A witness in Bass Lake court on Tuesday testified he managed to escape an alleged attack that killed a woman north of Oakhurst last November, and described the accused murderer’s actions as “cowardly” and “not human.”
George Taylor-Windsor, 26, is charged with the murder of 23-year-old Jessica Nelson and attempted murder of Reid Kallenberg on Nov. 15, when prosecutors say he became enraged over being ignored by the mother of his child and went on a furious stabbing spree inside a pickup truck.
Michael Ross entered Tuesday’s hearing in a red jumpsuit, a result of his transfer from Florida where he faces unrelated criminal theft charges. Ross was riding in the front passenger seat, with Nelson, of a Ford F250 driven by Kallenberg while Taylor-Windsor rode in the back on that fateful November night.
Ross said he had met the three only days previously. Working as a ground foreman of a crew contracted through Mowbray’s Tree Service, Ross said he eventually offered Taylor-Windsor a job. Kallenberg and possibly Nelson were also seeking work in the industry, Ross said.
Earlier evidence showed Taylor-Windsor had recently moved from Wyoming to California, while Kallenberg was from Auburn and Nelson from Foresthill.
As the group traveled to Chukchansi Gold Resort & Casino to gamble, which Ross said was his idea, Kallenberg asked Taylor-Windsor, who was trying unsuccessfully to get in touch with his child’s mother, to dim his phone.
“I remember clearly the phone lighting his face,” Ross said of Taylor-Windsor, later describing his facial expression as “blank, like there was nobody home.” “Then George started swinging.”
Ross testified he didn’t see a knife in Taylor-Windsor’s hand as he took “multiple swings” at Nelson. Pathologist testimony at previous hearings, and prosecution’s opening statement Monday, indicated Nelson died from 11 stab wounds and other injuries. Kallenberg was also stabbed several times and suffered punctured lungs and fractured ribs.
Through questioning by lead prosecutor John Baker, with assistance from co-counsel Paul Hornick - both of the Madera County District Attorney’s Office - Ross said he never saw Nelson or Kallenberg attack Taylor-Windsor. He also said he never saw a gun or ammunition.
Taylor-Windsor’s defense has claimed Kallenberg pointed a gun at Taylor-Windsor, and that Nelson injected him with a syringe, which forced him to strike out in self defense.
Ross managed to jump out of the truck as it slowed down, out of fears the vehicle was going to go over a cliff near Highway 41 and River Falls Road, he said. The truck instead swerved and hit a rocky hillside.
Ross said he ran up to the truck and saw “someone still swinging,” though he wasn’t able to tell if it was Taylor-Windsor. He said he saw Taylor-Windsor get out of the truck, and run down the road.

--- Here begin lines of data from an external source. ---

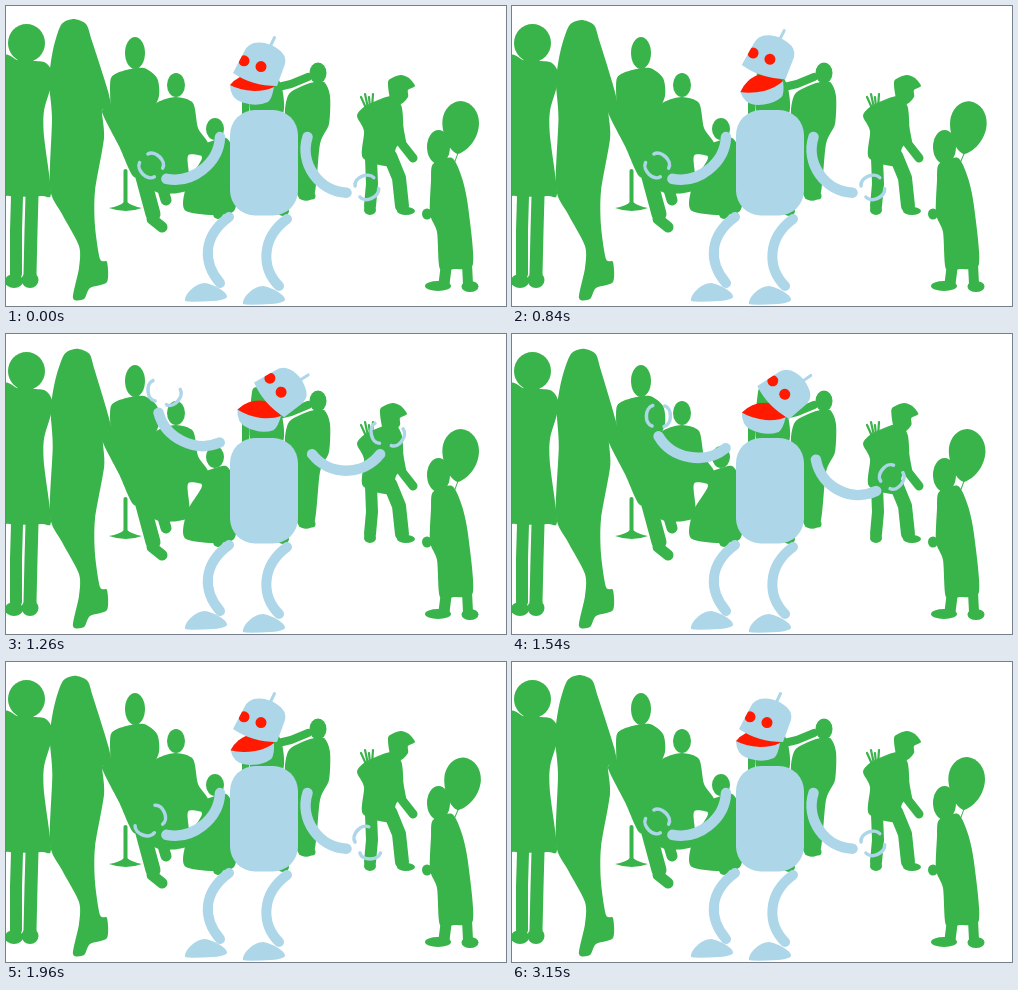
Recreate the animation shown at these times as an HTML page with a canvas. Size 500 px wide and 300 px high, loop 3.22 s.

```html
<!DOCTYPE html>
<html lang="en">
<head>
<meta charset="utf-8">
<title>Robot in the crowd</title>
<style>
html, body { margin: 0; width: 100%; height: 100%; overflow: hidden; background: #fff; }
canvas { display: block; width: 500px; height: 300px; }
</style>
</head>
<body>
<canvas id="stage" width="500" height="300"></canvas>
<script>
const ctx = document.getElementById('stage').getContext('2d');
const GREEN = '#39b44a', BLUE = '#add6e8', RED = '#ff1a00';
const LOOP = 3220, STEP = 70, RAD = Math.PI / 180;

const points = s => s.split(' ').map(p => p.split(',').map(Number));
const clamp = u => Math.min(1, Math.max(0, u));
const smooth = u => u * u * (3 - 2 * u);

// 0 to 1 between a and b, held until c, back to 0 at d; bend > 1 leaves slowly
function pulse(t, a, b, c, d, bend = 1) {
  if (t < b) return smooth(clamp((t - a) / (b - a)));
  return 1 - clamp((t - c) / (d - c)) ** bend;
}

function fill(d, color) {
  ctx.fillStyle = color;
  ctx.fill(new Path2D(d));
}

function line(d, color, width) {
  ctx.strokeStyle = color;
  ctx.lineWidth = width;
  ctx.stroke(new Path2D(d));
}

function oval(x, y, rx, ry = rx) {
  ctx.beginPath();
  ctx.ellipse(x, y, rx, ry, 0, 0, 7);
  ctx.fill();
}

const limb = (width, joints) => line('M' + joints, GREEN, width);

// Closed soft curve through a few points
function blob(pts) {
  const n = pts.length, k = 0.13;
  ctx.beginPath();
  ctx.moveTo(...pts[0]);
  pts.forEach((a, i) => {
    const o = pts[(i + n - 1) % n], b = pts[(i + 1) % n], c = pts[(i + 2) % n];
    ctx.bezierCurveTo(a[0] + (b[0] - o[0]) * k, a[1] + (b[1] - o[1]) * k,
      b[0] - (c[0] - a[0]) * k, b[1] - (c[1] - a[1]) * k, b[0], b[1]);
  });
  ctx.fill();
}

const shape = s => blob(points(s));

// Draw with a shift and a turn about a pivot
function posed(px, py, dx, dy, deg, draw) {
  ctx.save();
  ctx.translate(px + dx, py + dy);
  ctx.rotate(deg * RAD);
  ctx.translate(-px, -py);
  draw();
  ctx.restore();
}

function womanInDress() {
  oval(20.5, 37, 18.5, 19);
  limb(16, '19,50 20,62');
  shape('-5,56 14,55 38,56 46,66 45,80 38,105 38,130 45,187 36,190 3,190 -5,180');
  limb(12, '11,190 10,225 10,268');
  limb(13, '26,190 25,225 24,268');
  oval(8, 275, 9, 7);
  oval(24, 274, 8.5, 8);
}

function longHairedWoman(t) {
  const sway = 3.6 * pulse(t, 0, 1540, 1540, 2240);
  const outline = points('67,13 80,18 86,35 102,85 105,106 96,104 98,132 89,185 89,220 94,253 101,256 '
    + '101,276 84,282 78,293 67,292 73,262 73,240 56,208 44,182 46,112 43,75 47,44 55,19');
  blob(outline.map(([x, y]) => {
    const s = sway * Math.max(0, (140 - y) / 127);
    return [x + s, y + s / 2];
  }));
}

function manOnStool() {
  oval(129, 47, 10, 16);
  shape('120,64 138,62 151,72 153,90 144,115 143,160 128,171 113,140 96,106 104,100 105,72');
  limb(15, '134,160 147,208');
  limb(11, '146,213 156,221');
  limb(4, '119.5,165 119.5,200');
  fill('M103 202Q114 200 118 196H121Q126 200 136 202Q120 208 103 202Z', GREEN);
}

function seatedPair() {
  oval(170, 79, 9, 12);
  shape('152,96 170,91 187,97 192,122 202,137 200,150 182,150 182,184 144,182 140,120 144,106');
  limb(11, '157,184 160,194');
  oval(209, 123, 9, 11);
  shape('200,137 220,132 228,150 228,205 180,205 181,178 196,152 186,142');
  limb(10, '212,203 212,208');
}

function pairBehindRobot() {
  shape('246,58 254,54 264,58 276,82 276,109 245,109');
  ctx.fillRect(236, 82, 7, 28);
  limb(8, '268,82 285,78 302,71');
  oval(312, 67, 8.5, 10.5);
  shape('304,77 318,76 324,90 323,118 314,138 308,190 292,190 288,145 279,112 283,88');
  limb(7, '296,190 306,190');
  oval(277, 205, 6, 5);
}

function manInHat(t) {
  posed(0, 0, -8 * pulse(t, 840, 1260, 1260, 1680), 0, 0, () =>
    shape('382,76 388,71 395,69 403,72 409,80 402,84 402,91 395,98 385,95'));
  shape('372,94 388,90 396,102 397,132 390,142 384,160 357,152 358,125 351,110 358,101');
  for (let i = 0; i < 4; i++) limb(2.2, `${360 + i * 2},102 ${355 + i * 4},${91 - 3 * (i % 2)}`);
  limb(9, '391,112 396,138 407,152');
  limb(12, '365,152 366,178 364,200');
  limb(14, '384,150 393,172 396,200');
  oval(364, 204, 6, 5);
  oval(400, 205, 9, 4);
}

function childWithBalloon(t) {
  oval(432.5, 141, 11.5, 17);
  shape('427,158 446,152 456,172 462,200 467,258 448,263 434,263 431,226 424,208 425,175');
  oval(421, 208, 5, 5.5);
  limb(11, '440,262 438,278');
  limb(10, '461,258 462,278');
  oval(432, 280, 13, 5);
  oval(464, 280.5, 8.5, 5.5);

  const u = t < 1260 ? t / 1260 : (t - 1260) / 1890;
  posed(449, 153, 0, 0, 3.6 * Math.sin(Math.PI * clamp(u)) ** 2, () => {
    fill('M452 148C442 146 434 123 437 111C440 99 449 95 455 95C466 96 473 106 473 117C473 130 464 144 452 148Z', GREEN);
    line('M452 147L448 158', GREEN, 1);
  });
}

function drawHead(t) {
  const lift = pulse(t, 420, 840, 1260, 1890, 1.4);
  const tilt = pulse(t, 840, 1260, 1260, 1890, 3);
  const chatter = 17 * pulse(t, 420, 840, 840, 1260) + 12 * pulse(t, 1400, 1960, 1960, 2800);

  posed(0, 0, 268 + 3 * lift + 4 * tilt, 81 - 6 * lift + 7 * tilt, 6 * tilt - chatter, () => {
    fill('M0 0Q-2 12 -6 15Q-15 19 -25 17Q-37 15 -41 9Q-44 4 -44 -2Z', BLUE);
    fill('M0 0Q-8 4 -20 4Q-35 3 -44 -2Q-40 -7 -34 -10Q-26 -14 -16 -13Q-6 -9 0 0Z', RED);
  });

  posed(246.5, 57.7, 3 * lift + 20 * tilt, -7.5 * lift + tilt, 1.5 * lift + 31 * tilt, () => {
    line('M264.5 40L268.5 31.5', BLUE, 3);
    const skull = 'M227 67L238 46Q242 36 254 36.5Q264 37 272 43Q281 49 279 58L271 80Q246 80 227 67Z';
    fill(skull, BLUE);
    ctx.clip(new Path2D(skull));
    ctx.fillStyle = RED;
    oval(238, 54.8, 5.5);
    oval(255, 60.6, 5.5);
  });
}

// Arm sagging sideways from shoulder to wrist, drawn along its own axis
function arm(x, y, angle, sag) {
  posed(0, 0, x, y, angle, () => line(`M0 0C17 ${sag} 51 ${sag} 68 0`, BLUE, 10.5));
}

function hand(x, y, axis, open) {
  for (const s of [-1, 1]) {
    posed(0, 0, x, y, axis, () => {
      ctx.translate(0, 6 * s);
      ctx.rotate(s * open * RAD);
      line(`M0 0C2 ${8 * s} 18 ${8 * s} 20.5 0`, BLUE, 3.5);
    });
  }
}

function drawArms(t) {
  const left = pulse(t, 840, 1260, 1260, 1820, 2);
  const right = pulse(t, 840, 1260, 1260, 1820);
  const open = 24 * (pulse(t, 840, 1260, 1260, 1540) + pulse(t, 1680, 1960, 1960, 2240));
  posed(215, 130, 0, -21 * left, 64 * left, () => {
    arm(214, 131, 142, -20);
    hand(152.5, 166.5, 224, open);
  });
  posed(301, 130, 4 * right, -10 * right, -55 * right, () => {
    arm(301.5, 131, 55, 22);
    hand(351.5, 185.5, -24, open);
  });
}

function drawRobot(t) {
  line('M223 211C197 230 196 256 214 277', BLUE, 10);
  line('M281 213C255 232 255 262 273 280', BLUE, 10);
  const foot = 'M0 18C-1 11 11 0 20 0C28 1 43 9 42 14Q40 18 18 18.5Q2 19 0 18Z';
  posed(0, 0, 179, 277, 0, () => fill(foot, BLUE));
  posed(0, 0, 237, 280, 0, () => fill(foot, BLUE));
  drawHead(t);
  ctx.fillStyle = BLUE;
  ctx.beginPath();
  ctx.roundRect(224, 104, 68, 105.5, 25);
  ctx.fill();
  drawArms(t);
}

function render(now) {
  const t = Math.floor((now % LOOP) / STEP) * STEP;
  ctx.fillStyle = '#fff';
  ctx.fillRect(0, 0, 500, 300);
  ctx.lineCap = ctx.lineJoin = 'round';
  const crowd = [womanInDress, longHairedWoman, manOnStool, seatedPair,
    pairBehindRobot, manInHat, childWithBalloon];
  for (const draw of crowd) {
    ctx.fillStyle = GREEN;
    draw(t);
  }
  drawRobot(t);
}

let start;
function frame(now) {
  start ??= now;
  render(now - start);
  requestAnimationFrame(frame);
}
render(0);
requestAnimationFrame(frame);
</script>
</body>
</html>
```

Ross then left the scene to head back to the chalet at Bass Lake, and got a ride from someone called the “Cowboy Preacher.” When asked why he didn’t help, or work out a way to phone authorities, he said he was “freaked out.”
“I’m still freaked out about that night,” Ross said. “I’ve never seen anything like it ... it was cowardly. Not human. Not normal.”

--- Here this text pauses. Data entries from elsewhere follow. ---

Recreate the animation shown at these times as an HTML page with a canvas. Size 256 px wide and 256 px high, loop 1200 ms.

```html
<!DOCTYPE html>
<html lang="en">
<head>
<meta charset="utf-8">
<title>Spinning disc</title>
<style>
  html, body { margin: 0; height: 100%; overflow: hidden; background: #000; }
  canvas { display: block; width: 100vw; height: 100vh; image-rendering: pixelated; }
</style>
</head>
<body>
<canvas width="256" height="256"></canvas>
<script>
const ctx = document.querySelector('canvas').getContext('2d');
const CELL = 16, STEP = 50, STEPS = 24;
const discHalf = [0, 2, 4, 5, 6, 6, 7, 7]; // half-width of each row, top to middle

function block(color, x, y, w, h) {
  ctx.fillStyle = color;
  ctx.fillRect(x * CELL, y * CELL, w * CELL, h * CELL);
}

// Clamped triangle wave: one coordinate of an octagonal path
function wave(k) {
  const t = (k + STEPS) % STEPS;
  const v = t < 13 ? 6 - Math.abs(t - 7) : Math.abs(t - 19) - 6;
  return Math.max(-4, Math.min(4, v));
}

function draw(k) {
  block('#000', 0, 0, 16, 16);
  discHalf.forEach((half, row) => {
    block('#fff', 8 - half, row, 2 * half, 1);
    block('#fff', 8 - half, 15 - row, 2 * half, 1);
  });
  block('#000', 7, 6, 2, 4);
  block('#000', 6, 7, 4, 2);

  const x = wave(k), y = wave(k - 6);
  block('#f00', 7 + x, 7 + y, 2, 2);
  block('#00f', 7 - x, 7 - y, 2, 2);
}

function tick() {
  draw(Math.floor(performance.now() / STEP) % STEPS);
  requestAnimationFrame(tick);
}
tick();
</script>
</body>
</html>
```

Craig Collins of Madera firm Richard A. Ciummo & Associates, representing Taylor-Windsor with co-counsel Katie Reed, began cross examination by pressing Ross on the motivations for his testimony.
Ross admitted he did ask the Madera County District Attorney’s Office if his testimony would be used to help his criminal proceedings in Florida, which was unsuccessful. When asked how he felt about that, Ross got testy with Collins.
“I’m upset about being in a cell for a week without a shower or a phone call,” Ross said. “That’s what I’m getting mad about if you’d like to know, sir.”
Ross has previously been convicted of attempted burglary and assault with a deadly weapon.
When Collins asked about not seeing a knife, Ross provided more details.
“I didn’t see a knife, and in fact I was shocked there was a knife at all,” Ross said.
The case continues at 9:30 a.m. tomorrow inside the Bass Lake Division of Madera County Superior Court.
Taylor-Windsor, if convicted, faces 37 years to life in prison. He is being held in Madera County Jail on $3.1 million bail.